Alves, Mario Amado. "The Shattered Document Approach to Adaptive Hypertext. Design and Evaluation." In Mining the Digital Information Networks, 17th International Conference on Electronic Publishing. ELPUB. Karlskrona, Sweden: IOS Press BV, 2013.

We address the problem of improving, automatically, the usability of a large online document. We propose an adaptive hypertext approach, based on splitting the document into components smaller than the page or screen, called noogramicles, and creating each page as a new assemblage of noogramicles each time it is accessed. The adaptation comes from learning the navigation patterns of the usors (authors and readers), and is manifested in the assemblage of pages. We test this model across a number of configurations, including chance and non-adaptive systems. We evaluate our model through simulation. We have designed a simulator based on established findings about the behaviour of hypertext users. We have realised a quantitative evaluation based on hypertext usability measures adapted to the problem: session size, session cost.

Di Cesare, Rosa, Silvia Giannini, and Daniela Luzi. "Towards an e-Publishing library service in Humanities and Social Sciences: a feasibility study." In Mining the Digital Information Networks, 17th International Conference on Electronic Publishing. ELPUB. Karlskrona, Sweden: IOS Press BV, 2013.

The paper describes a methodology used to analyze the editorial production of CNR Institutes belonging to the Department of Humanities and Social Sciences (HSS). This analysis is considered a prerequisite to design a feasibility study to develop an e-publishing service tailored to HSS. To reach this aim the paper describes in particular the characteristics of currently published products defining a set of quality indicators that can help designing a future e-publishing service.

Welsh, Teresa S., and Stacy Creel. "Usage Data of an OpenAccess e-Journal in a Digital Repository." In Mining the Digital Information Networks, 17th International Conference on Electronic Publishing. ELPUB. Karlskrona, Sweden: IOS Press BV, 2013.

Of fifty-eight library and information science programs currently accredited by the American Library Association (ALA) in the United States and Canada, the University of Southern Mississippi’s School of Library and Information Science (SLIS) is one of only twenty offered completely online and is the only ALA-accredited program in the state.
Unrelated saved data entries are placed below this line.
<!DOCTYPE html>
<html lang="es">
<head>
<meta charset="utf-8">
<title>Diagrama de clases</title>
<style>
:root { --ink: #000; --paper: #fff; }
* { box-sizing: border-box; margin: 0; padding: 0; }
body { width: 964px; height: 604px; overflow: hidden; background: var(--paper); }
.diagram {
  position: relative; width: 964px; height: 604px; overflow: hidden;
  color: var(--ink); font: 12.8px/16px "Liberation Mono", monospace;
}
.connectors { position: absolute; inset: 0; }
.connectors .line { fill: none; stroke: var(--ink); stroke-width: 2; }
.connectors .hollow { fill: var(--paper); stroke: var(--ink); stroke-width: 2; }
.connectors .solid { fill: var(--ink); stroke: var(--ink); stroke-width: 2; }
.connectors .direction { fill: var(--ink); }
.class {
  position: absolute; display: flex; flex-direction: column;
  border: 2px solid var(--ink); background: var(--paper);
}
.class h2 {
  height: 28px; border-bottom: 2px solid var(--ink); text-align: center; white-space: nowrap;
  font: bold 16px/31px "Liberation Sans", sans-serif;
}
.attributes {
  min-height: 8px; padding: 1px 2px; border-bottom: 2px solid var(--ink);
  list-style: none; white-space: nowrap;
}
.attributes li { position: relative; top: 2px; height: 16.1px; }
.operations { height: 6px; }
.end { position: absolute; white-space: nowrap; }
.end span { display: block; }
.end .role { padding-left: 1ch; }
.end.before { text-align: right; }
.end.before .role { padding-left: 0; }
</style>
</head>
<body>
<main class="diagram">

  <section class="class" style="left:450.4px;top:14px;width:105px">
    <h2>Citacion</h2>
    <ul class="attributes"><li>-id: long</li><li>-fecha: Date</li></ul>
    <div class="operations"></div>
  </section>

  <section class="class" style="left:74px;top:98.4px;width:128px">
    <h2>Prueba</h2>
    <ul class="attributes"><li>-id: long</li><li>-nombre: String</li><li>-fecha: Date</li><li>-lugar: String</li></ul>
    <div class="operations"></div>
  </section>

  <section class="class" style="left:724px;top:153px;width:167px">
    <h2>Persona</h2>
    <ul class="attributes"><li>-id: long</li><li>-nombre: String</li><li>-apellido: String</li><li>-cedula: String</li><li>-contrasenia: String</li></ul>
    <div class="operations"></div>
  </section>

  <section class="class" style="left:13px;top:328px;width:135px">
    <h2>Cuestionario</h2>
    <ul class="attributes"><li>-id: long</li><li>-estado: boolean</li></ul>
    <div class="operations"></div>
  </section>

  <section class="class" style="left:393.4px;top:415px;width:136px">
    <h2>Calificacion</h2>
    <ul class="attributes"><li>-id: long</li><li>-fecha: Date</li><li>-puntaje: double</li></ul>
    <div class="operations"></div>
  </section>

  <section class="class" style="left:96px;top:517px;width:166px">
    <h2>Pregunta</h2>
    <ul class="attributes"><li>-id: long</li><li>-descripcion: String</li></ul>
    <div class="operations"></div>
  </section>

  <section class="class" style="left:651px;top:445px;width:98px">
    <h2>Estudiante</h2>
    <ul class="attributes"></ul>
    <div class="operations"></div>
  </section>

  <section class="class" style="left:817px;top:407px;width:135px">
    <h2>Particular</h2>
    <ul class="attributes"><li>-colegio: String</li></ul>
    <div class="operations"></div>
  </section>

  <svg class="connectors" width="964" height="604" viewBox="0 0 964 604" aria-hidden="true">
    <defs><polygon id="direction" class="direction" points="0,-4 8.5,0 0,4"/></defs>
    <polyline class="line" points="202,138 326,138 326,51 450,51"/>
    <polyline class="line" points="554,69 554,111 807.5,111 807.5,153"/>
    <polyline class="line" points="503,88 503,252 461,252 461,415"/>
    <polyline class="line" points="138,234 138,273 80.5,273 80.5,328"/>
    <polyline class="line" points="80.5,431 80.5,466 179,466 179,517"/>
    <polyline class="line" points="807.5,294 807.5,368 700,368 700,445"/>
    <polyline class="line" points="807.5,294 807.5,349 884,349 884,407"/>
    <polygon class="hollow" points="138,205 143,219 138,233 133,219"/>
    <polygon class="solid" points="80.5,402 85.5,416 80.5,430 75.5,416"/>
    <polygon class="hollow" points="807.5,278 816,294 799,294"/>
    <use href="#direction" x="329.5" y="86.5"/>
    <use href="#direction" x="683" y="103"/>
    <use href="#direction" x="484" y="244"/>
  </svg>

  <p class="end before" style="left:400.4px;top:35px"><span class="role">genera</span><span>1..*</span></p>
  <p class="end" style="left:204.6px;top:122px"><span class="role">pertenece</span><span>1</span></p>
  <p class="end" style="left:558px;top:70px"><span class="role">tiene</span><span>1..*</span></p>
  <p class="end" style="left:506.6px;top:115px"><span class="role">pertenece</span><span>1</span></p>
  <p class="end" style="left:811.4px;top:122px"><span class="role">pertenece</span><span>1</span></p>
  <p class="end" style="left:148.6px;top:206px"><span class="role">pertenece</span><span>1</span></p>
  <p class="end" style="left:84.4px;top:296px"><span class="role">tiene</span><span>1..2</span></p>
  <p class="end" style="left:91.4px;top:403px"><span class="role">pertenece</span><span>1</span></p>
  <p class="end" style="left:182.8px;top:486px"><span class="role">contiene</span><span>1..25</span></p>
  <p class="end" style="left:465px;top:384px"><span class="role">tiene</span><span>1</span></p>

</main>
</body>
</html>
Part of the accreditation process includes maintaining contact and communication with students and alumni. This can be a difficult task to accomplish when faculty may never meet students in person and students are located all over the state, the United States, and the world. One idea to meet this accreditation requirement was to create an online newsletter; students and alumni would send in updates and would receive program updates. Fortunately, reaccreditation coincided with the university library’s introduction of The Aquila Digital Community (http://aquila.usm.edu/) hosted through Digital Commons. Once Aquila was in place and it became obvious that Digital Commons made it easy to do much more than newsletters, the focus moved to an open access journal called SLIS Connecting (Image 1). The new purpose became “to share news, information and research with future students, current students, alumni, faculty, and the general population through selected faculty publications, invited student publications, refereed publications, and through regular columns.”[1] The first issue was electronically published in February 2012 and the second in October 2012. The third issue was published in February 2013 and contains the first paper submitted from an author not affiliated with SLIS. SLIS Connecting, an electronic open-access journal hosted in a university depository, is currently indexed in Google Search and in Google Scholar.